Walesa Waits on Threat to Dismiss Parliament

WARSAW -- President Lech Walesa, holding fire on a threat to dissolve parliament and in effect giving the ruling leftist coalition some breathing space, appeared Tuesday to be waiting for the government itself to propose radical cabinet changes.

Walesa's spokesman, Leszek Spalinski, told reporters that the president might wait until next week before adopting "radical measures."

"I think the president has given time for decisions ... which should be made by the end of this week or early next week," Spalinski said.

On Monday, Walesa, who regards himself as the guardian of the free post-communist order he helped to create as head of the Solidarity trade union through the 1980s, held a tense meeting with parliament's top officials.

Some commentators expected him at that point to declare he would wind up the left-dominated legislature.

But instead Walesa reiterated his threats and said he would carry them out only if Prime Minister Waldemar Pawlak kept his job and the cabinet remained unchanged.

Walesa says that Pawlak is stalling market reforms begun after the fall of communism in 1989 and that several of his ministers have been involved in scandal. Pawlak, who heads the Polish Peasant Party, the coalition's smaller grouping, stands by his record and has refused to go.

Spalinski said the president might accept either a new cabinet headed by the leader of the coalition's bigger partner, Aleksander Kwasniewski, or a non-party government of experts -- a proposal made by opposition groups.

Kwasniewski, chairman of the Democratic Left Alliance, a party headed by former communists turned social democrats, has said he is ready to take the top job.

Spalinski said the president would unblock the country's 1995 budget if the coalition decided to change the government.
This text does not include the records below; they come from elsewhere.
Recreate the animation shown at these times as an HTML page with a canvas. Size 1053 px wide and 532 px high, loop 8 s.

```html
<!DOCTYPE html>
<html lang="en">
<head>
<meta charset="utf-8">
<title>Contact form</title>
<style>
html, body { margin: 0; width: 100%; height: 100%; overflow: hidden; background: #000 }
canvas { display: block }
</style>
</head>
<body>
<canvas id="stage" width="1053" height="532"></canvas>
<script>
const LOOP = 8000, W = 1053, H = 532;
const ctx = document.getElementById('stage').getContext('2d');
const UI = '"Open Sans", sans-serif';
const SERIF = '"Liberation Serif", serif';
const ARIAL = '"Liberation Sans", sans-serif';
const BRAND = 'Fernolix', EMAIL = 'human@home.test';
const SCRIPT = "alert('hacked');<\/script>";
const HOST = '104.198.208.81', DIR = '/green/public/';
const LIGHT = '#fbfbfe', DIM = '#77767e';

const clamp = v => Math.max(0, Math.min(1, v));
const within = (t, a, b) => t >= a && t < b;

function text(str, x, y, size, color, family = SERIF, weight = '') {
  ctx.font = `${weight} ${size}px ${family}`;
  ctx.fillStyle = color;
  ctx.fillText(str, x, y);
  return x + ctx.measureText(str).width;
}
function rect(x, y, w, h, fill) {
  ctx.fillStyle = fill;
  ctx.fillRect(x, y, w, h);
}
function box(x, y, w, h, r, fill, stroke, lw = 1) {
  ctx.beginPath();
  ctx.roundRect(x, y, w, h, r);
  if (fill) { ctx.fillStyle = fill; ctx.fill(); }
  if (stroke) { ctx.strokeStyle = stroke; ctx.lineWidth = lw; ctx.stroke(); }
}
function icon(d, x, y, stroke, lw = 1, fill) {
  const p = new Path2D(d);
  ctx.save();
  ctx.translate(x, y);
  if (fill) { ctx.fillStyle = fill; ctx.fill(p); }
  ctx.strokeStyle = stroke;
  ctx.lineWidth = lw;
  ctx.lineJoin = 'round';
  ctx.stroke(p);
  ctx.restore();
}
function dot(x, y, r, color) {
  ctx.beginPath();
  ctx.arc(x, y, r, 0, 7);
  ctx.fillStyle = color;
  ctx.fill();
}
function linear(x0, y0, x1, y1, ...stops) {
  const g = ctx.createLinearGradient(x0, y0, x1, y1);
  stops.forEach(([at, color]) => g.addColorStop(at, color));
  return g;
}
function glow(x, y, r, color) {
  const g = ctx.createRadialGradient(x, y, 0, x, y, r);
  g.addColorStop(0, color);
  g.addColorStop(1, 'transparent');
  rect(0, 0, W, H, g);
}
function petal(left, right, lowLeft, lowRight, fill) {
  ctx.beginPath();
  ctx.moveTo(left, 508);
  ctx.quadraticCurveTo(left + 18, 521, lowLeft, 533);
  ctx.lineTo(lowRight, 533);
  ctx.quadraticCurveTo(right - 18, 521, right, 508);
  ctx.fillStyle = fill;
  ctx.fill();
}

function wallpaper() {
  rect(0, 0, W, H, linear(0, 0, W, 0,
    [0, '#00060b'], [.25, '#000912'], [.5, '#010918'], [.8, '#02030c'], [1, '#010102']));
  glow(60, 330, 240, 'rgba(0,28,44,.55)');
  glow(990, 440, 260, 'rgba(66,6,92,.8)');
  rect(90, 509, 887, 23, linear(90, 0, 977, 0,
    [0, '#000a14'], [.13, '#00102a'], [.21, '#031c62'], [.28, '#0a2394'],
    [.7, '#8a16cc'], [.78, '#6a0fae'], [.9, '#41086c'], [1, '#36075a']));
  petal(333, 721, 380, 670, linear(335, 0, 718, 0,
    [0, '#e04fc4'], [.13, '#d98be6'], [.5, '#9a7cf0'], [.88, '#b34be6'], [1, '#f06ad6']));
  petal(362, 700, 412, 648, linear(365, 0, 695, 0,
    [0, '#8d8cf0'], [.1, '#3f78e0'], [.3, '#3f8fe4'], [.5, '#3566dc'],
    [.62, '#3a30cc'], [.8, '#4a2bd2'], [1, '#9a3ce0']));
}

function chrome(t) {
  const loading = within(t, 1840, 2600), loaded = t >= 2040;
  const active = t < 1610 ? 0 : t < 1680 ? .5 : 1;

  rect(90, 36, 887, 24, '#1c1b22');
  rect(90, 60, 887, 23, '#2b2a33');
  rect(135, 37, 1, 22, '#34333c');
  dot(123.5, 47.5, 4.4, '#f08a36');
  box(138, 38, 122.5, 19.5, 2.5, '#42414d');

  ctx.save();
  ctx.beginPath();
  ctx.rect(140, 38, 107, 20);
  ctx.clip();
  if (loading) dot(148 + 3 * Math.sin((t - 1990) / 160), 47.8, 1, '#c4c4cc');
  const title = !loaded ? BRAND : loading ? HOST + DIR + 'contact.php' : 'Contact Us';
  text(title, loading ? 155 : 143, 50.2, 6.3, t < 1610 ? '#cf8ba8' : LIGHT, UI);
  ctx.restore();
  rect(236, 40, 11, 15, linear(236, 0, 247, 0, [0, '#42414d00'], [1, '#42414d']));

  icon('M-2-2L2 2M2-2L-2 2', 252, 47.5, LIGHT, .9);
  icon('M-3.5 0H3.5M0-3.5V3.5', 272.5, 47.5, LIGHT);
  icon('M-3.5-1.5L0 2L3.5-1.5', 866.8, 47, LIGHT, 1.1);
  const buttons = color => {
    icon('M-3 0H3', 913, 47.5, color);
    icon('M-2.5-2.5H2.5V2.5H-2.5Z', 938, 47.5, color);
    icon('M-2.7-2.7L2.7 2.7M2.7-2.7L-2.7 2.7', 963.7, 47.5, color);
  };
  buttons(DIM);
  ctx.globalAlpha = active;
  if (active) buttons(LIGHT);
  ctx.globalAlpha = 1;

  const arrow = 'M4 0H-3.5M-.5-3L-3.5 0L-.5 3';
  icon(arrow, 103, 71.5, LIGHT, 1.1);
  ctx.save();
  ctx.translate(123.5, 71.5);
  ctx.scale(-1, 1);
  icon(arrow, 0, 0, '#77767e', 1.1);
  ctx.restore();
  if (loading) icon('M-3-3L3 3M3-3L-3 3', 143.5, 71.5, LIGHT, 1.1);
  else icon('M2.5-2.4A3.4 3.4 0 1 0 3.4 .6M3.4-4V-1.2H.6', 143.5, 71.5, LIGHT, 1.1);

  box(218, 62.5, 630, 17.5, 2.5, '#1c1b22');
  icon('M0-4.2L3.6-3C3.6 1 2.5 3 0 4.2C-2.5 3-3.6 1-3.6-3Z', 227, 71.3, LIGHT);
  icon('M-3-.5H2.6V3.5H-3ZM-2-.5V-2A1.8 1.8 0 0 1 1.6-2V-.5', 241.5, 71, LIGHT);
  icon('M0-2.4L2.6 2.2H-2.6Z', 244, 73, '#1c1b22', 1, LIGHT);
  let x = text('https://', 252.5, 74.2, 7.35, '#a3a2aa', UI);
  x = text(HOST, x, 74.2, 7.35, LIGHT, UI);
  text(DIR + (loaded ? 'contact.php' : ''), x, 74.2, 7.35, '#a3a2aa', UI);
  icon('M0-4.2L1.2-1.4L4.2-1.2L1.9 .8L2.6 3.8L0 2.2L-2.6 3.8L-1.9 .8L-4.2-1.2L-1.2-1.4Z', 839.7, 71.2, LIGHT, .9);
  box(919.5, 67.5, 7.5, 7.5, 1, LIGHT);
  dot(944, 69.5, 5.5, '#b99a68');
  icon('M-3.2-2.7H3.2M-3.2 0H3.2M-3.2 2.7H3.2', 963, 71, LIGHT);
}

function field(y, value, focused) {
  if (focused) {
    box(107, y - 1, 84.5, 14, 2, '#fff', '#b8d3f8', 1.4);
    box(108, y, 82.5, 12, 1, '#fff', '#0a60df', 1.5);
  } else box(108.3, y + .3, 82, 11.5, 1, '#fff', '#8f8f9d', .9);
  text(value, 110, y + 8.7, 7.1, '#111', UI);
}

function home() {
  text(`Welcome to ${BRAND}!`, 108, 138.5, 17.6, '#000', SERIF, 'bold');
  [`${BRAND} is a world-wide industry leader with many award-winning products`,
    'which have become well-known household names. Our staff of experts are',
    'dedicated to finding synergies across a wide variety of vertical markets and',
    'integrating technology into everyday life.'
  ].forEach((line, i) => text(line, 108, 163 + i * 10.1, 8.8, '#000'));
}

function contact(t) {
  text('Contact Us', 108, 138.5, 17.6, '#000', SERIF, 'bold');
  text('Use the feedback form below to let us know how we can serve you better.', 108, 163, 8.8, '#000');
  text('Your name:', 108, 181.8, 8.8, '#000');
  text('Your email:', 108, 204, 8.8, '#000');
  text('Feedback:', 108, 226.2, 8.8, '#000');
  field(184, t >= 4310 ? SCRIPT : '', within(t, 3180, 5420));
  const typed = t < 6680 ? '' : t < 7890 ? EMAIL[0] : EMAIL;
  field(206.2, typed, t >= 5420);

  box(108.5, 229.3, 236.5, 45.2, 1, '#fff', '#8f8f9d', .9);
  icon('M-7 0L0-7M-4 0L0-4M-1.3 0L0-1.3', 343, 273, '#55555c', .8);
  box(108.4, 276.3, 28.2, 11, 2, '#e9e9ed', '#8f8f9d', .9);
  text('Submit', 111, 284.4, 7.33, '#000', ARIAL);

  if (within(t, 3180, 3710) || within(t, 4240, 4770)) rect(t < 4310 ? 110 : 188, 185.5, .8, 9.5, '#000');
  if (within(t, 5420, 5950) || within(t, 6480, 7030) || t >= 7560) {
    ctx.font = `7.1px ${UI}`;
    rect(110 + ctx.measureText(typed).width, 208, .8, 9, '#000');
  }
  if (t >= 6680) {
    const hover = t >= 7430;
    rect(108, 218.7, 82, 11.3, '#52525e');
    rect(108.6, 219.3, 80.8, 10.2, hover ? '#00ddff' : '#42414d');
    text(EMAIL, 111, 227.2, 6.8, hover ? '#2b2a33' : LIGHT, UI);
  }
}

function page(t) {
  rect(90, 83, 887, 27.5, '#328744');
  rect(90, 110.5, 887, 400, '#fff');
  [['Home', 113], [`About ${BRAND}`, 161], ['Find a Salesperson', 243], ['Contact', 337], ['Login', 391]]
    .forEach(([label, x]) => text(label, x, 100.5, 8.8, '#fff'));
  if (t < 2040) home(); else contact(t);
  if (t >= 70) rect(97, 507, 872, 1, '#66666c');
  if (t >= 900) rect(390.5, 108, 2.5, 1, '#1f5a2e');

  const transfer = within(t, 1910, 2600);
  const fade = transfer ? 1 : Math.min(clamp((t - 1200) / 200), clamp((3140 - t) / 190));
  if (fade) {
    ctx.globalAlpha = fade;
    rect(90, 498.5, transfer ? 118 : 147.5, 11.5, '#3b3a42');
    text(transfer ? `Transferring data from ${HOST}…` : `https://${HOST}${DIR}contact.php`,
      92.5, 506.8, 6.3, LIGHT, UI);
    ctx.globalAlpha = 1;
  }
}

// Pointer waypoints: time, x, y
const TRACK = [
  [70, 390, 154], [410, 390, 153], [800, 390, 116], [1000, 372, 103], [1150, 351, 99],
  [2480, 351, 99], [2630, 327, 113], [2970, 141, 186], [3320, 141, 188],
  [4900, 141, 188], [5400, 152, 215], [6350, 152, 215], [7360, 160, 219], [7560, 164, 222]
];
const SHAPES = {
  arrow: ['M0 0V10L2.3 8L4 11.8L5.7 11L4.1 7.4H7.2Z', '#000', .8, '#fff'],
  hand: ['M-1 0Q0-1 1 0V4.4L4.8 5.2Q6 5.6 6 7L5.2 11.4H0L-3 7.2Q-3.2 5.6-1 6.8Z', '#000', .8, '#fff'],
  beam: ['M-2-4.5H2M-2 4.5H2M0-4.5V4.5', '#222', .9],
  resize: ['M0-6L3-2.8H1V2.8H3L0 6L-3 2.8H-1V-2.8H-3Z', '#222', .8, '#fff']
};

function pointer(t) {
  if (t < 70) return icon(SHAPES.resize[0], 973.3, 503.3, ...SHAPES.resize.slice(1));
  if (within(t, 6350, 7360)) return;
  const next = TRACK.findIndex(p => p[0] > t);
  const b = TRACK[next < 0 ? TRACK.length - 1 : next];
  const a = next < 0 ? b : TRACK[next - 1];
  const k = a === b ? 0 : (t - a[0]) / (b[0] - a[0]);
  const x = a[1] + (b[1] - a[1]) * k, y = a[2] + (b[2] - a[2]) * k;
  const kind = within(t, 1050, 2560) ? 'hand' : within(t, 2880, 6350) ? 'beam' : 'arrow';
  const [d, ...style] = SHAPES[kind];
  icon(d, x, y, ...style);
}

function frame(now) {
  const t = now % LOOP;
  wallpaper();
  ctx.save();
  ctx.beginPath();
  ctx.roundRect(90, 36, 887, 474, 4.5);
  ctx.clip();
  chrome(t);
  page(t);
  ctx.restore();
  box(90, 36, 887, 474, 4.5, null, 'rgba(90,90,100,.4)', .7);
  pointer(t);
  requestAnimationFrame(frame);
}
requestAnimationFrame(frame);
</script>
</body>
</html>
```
Walesa has not signed the budget and has challenged its constitutionality in court.

He says the fact that approval of the budget has been delayed beyond a constitutional deadline gives him a legal reason to dismiss parliament and call new elections.

The government and most parliamentarians dispute this legal interpretation and say Walesa is irresponsibly using the budget to blackmail them into dropping Pawlak.

They say Walesa's real concern is to boost his popularity before presidential elections scheduled late this year.